“I was on the side which supported peace not the side which attacked Bosnia,” said Simic, one of four writers to give readings at Canadore College’s Weaver Auditorium as part of PEN Canada’s Readers and Writers series.
Simic stayed in Sarajevo during a four-year siege, and wrote poetry during that time that spoke out against the war.
One of the poems he read last night, Father and The Bees recalls how “…the inflammation of the empty stomachs of the dead, explode in the heat…”
This is just an example of some of the metaphorical content that can be found in Simic’s work.
“You never want to experience war,” he said, “because once you experience war, all wars are the same.”
Writing anti-war poetry didn’t go over to well with the government, Simic said.
“I was prosecuted in Bosnia. I was in a lot of trouble.”
Simic was able to flee his war-torn country with PEN Canada’s help. He came to Canada with his two children.
“It wasn’t easy,” Simic said, “but I adjusted, and now I am part of Canadian society.”
Simic, who travels back to Bosnia once a year to visit his friends, lives in Toronto and continues to write. He likes to play basketball in his spare time, but reading is his love.
“I want to live in Canada for the next 100 years,” Simic said.

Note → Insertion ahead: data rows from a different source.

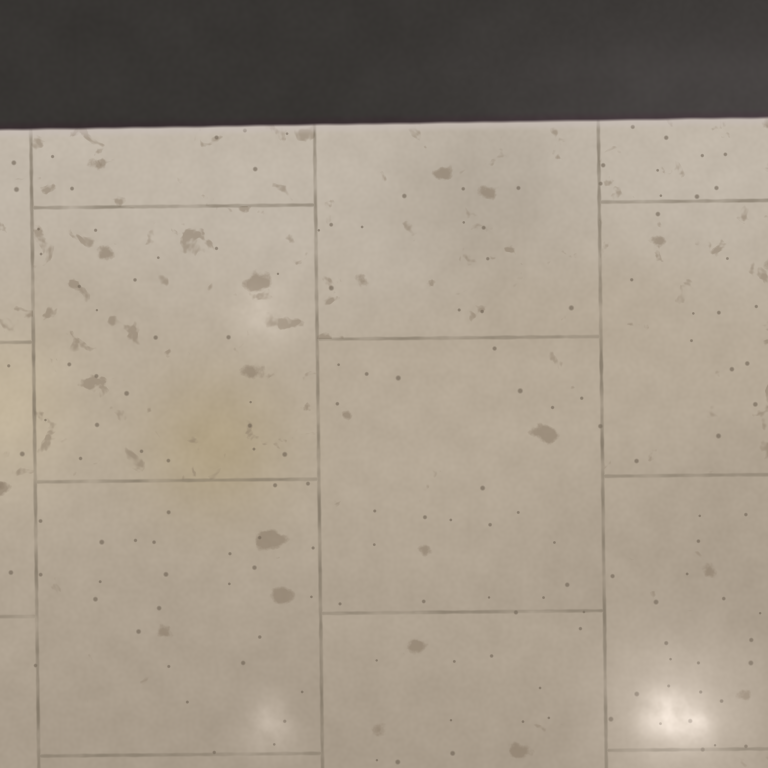
Give the GLSL for this texture, as a WebGL 2 fragment shader.

```glsl
#version 300 es
precision highp float;

uniform vec2 u_resolution;
out vec4 fragColor;

#define TILE_SIZE vec2(0.3695, 0.357)
#define TILE_ORIGIN vec2(0.0505, 0.015)
#define COLUMN_SHIFT 0.51
#define JOINT_WIDTH 0.0018
#define BAND_EDGE 0.831
#define BAND_SLOPE 0.016
#define STONE_SHADE vec3(0.655, 0.605, 0.54)
#define STONE_MID vec3(0.71, 0.66, 0.59)
#define STONE_LIGHT vec3(0.755, 0.715, 0.66)
#define STAIN_COLOR vec3(0.53, 0.47, 0.40)
#define JOINT_COLOR vec3(0.47, 0.43, 0.37)
#define BAND_COLOR vec3(0.22, 0.21, 0.20)

vec2 hash2(vec2 p) {
    vec3 q = fract(p.xyx * vec3(0.1031, 0.1030, 0.0973));
    q += dot(q, q.yzx + 33.33);
    return fract((q.xx + q.yz) * q.zy);
}

float cornerSlope(vec2 cell, vec2 offset) {
    float angle = 6.2832 * hash2(cell).x;
    return dot(vec2(cos(angle), sin(angle)), offset);
}

float gradientNoise(vec2 p) {
    vec2 i = floor(p), f = fract(p), e = vec2(1.0, 0.0);
    vec2 w = f * f * f * (f * (f * 6.0 - 15.0) + 10.0);
    float low = mix(cornerSlope(i, f), cornerSlope(i + e, f - e), w.x);
    float high = mix(cornerSlope(i + e.yx, f - e.yx), cornerSlope(i + 1.0, f - 1.0), w.x);
    return mix(low, high, w.y);
}

float fbm(vec2 p) {
    float sum = 0.0, amplitude = 1.0;
    for (int i = 0; i < 4; i++) {
        sum += amplitude * gradientNoise(p);
        p = mat2(1.6, 1.2, -1.2, 1.6) * p + 7.3;
        amplitude *= 0.5;
    }
    return sum;
}

float glow(vec2 p, vec2 center, float radius) {
    vec2 d = (p - center) / radius;
    return exp(-dot(d, d));
}

// Fossil veins, larger blotches and pits, different in every tile
vec3 addStains(vec3 color, vec2 p, vec2 tile, vec2 local) {
    vec2 seed = 40.0 * hash2(tile + 17.0);
    vec2 q = p + 0.01 * vec2(gradientNoise(p * 30.0), gradientNoise(p * 30.0 + 9.0));
    float density = step(0.5, tile.y) * (0.75 + 0.25 * step(tile.x, 0.5));
    float threshold = mix(0.68, 0.37, density);
    float vein = fbm(q * 27.0 + seed) + 0.5 * gradientNoise(p * 7.0 + seed);
    color = mix(color, STAIN_COLOR, 0.48 * smoothstep(threshold, threshold + 0.25, vein));

    for (int i = 0; i < 3; i++) {
        vec2 random = hash2(tile * 5.0 + float(i) * 13.0 + 61.0);
        vec2 d = local - (0.1 + 0.8 * random) * TILE_SIZE;
        float radius = mix(0.006, 0.018, random.x * random.y);
        float dist = length(d * vec2(0.85, 1.15)) + 0.009 * fbm(p * 45.0 + seed);
        color = mix(color, STAIN_COLOR, 0.55 * (1.0 - smoothstep(radius - 0.004, radius + 0.003, dist)));
    }

    vec2 grid = p * 26.0, cell = floor(grid);
    vec2 place = hash2(cell + 91.0), kind = hash2(cell + 203.0);
    float pit = length(fract(grid) - 0.2 - 0.6 * place) / 26.0;
    float size = mix(0.0012, 0.0035, kind.y);
    float mark = step(0.72, kind.x) * (1.0 - smoothstep(size * 0.4, size + 0.0012, pit));
    return mix(color, STAIN_COLOR * 0.75, 0.55 * mark);
}

vec3 stoneFloor(vec2 p, float pixel) {
    // Slightly skewed columns, each second one shifted
    vec2 grid = p - TILE_ORIGIN + vec2(0.0125 * p.y, -0.01 * p.x);
    vec2 tile = vec2(floor(grid.x / TILE_SIZE.x), 0.0);
    grid.y -= COLUMN_SHIFT * TILE_SIZE.y * mod(tile.x, 2.0);
    tile.y = floor(grid.y / TILE_SIZE.y);
    vec2 local = grid - tile * TILE_SIZE;

    // Broad light over the stone
    float shade = p.y - 0.16 * smoothstep(0.55, 1.0, p.x) * (1.0 - smoothstep(0.3, 0.75, p.y));
    shade += 0.09 * fbm(p * 4.0) + 0.1 * (hash2(tile + 31.0).x - 0.5);
    vec3 color = mix(STONE_SHADE, STONE_MID, smoothstep(0.0, 0.42, shade));
    color = mix(color, STONE_LIGHT, smoothstep(0.48, 0.82, shade));
    color -= 0.055 * glow(p, vec2(0.63, 0.75), 0.12);
    color -= vec3(0.02, 0.03, 0.07) * glow(p, vec2(0.28, 0.42), 0.09);
    color += vec3(0.05, 0.045, 0.02) * glow(p, vec2(0.0, 0.47), 0.1);
    color += 0.018 * fbm(p * 24.0) + 0.012 * gradientNoise(p * 150.0);
    color = addStains(color, p, tile, local);

    // Worn joints
    vec2 joint = min(local, TILE_SIZE - local) + 0.0008 * gradientNoise(p * 60.0);
    vec2 line = 1.0 - smoothstep(JOINT_WIDTH * 0.3, JOINT_WIDTH * 1.3 + pixel, joint);
    float wear = clamp(0.65 + 0.7 * fbm(p * 18.0 + 5.0), 0.2, 1.0);
    color = mix(color, JOINT_COLOR, wear * max(line.x * 0.75, line.y * 0.6));

    // Reflected lamps
    float sparkle = 0.8 + 0.5 * fbm(p * 30.0);
    float lamp = 0.13 * glow(p, vec2(0.885, 0.07), 0.1);
    lamp += sparkle * 0.19 * glow(p, vec2(0.87, 0.07), 0.035);
    lamp += sparkle * 0.14 * glow(p, vec2(0.91, 0.055), 0.022);
    lamp += sparkle * 0.11 * glow(p, vec2(0.35, 0.055), 0.035);
    lamp += sparkle * 0.07 * glow(p, vec2(0.34, 0.59), 0.04);
    return color + lamp * vec3(1.0, 0.99, 1.02);
}

void main() {
    vec2 p = gl_FragCoord.xy / u_resolution;
    float pixel = 1.0 / u_resolution.y;
    vec3 color = stoneFloor(p, pixel);

    // Dark band with a pale rim below it
    float above = p.y - BAND_EDGE - BAND_SLOPE * p.x - 0.001 * gradientNoise(p * 25.0);
    color = mix(color, vec3(0.78, 0.74, 0.72), 0.6 * smoothstep(-0.014, -0.002, above));
    float sheen = smoothstep(0.35, 1.0, p.x) * (1.0 - 0.6 * smoothstep(0.05, 0.16, above));
    vec3 band = BAND_COLOR + vec3(0.06, 0.055, 0.06) * sheen;
    band += 0.012 * fbm(p * 14.0) + 0.008 * gradientNoise(p * 120.0);
    band += vec3(0.0, -0.03, -0.01) * (1.0 - smoothstep(0.0, 0.014, above));
    color = mix(color, band, smoothstep(-0.0015 - pixel, 0.0015 + pixel, above));
    fragColor = vec4(clamp(color, 0.0, 1.0), 1.0);
}
```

After his reading Simic stood in the rain smoking his pipe with ease, because he knows he has become part of a new tribe, a tribe where freedom of expression prevails.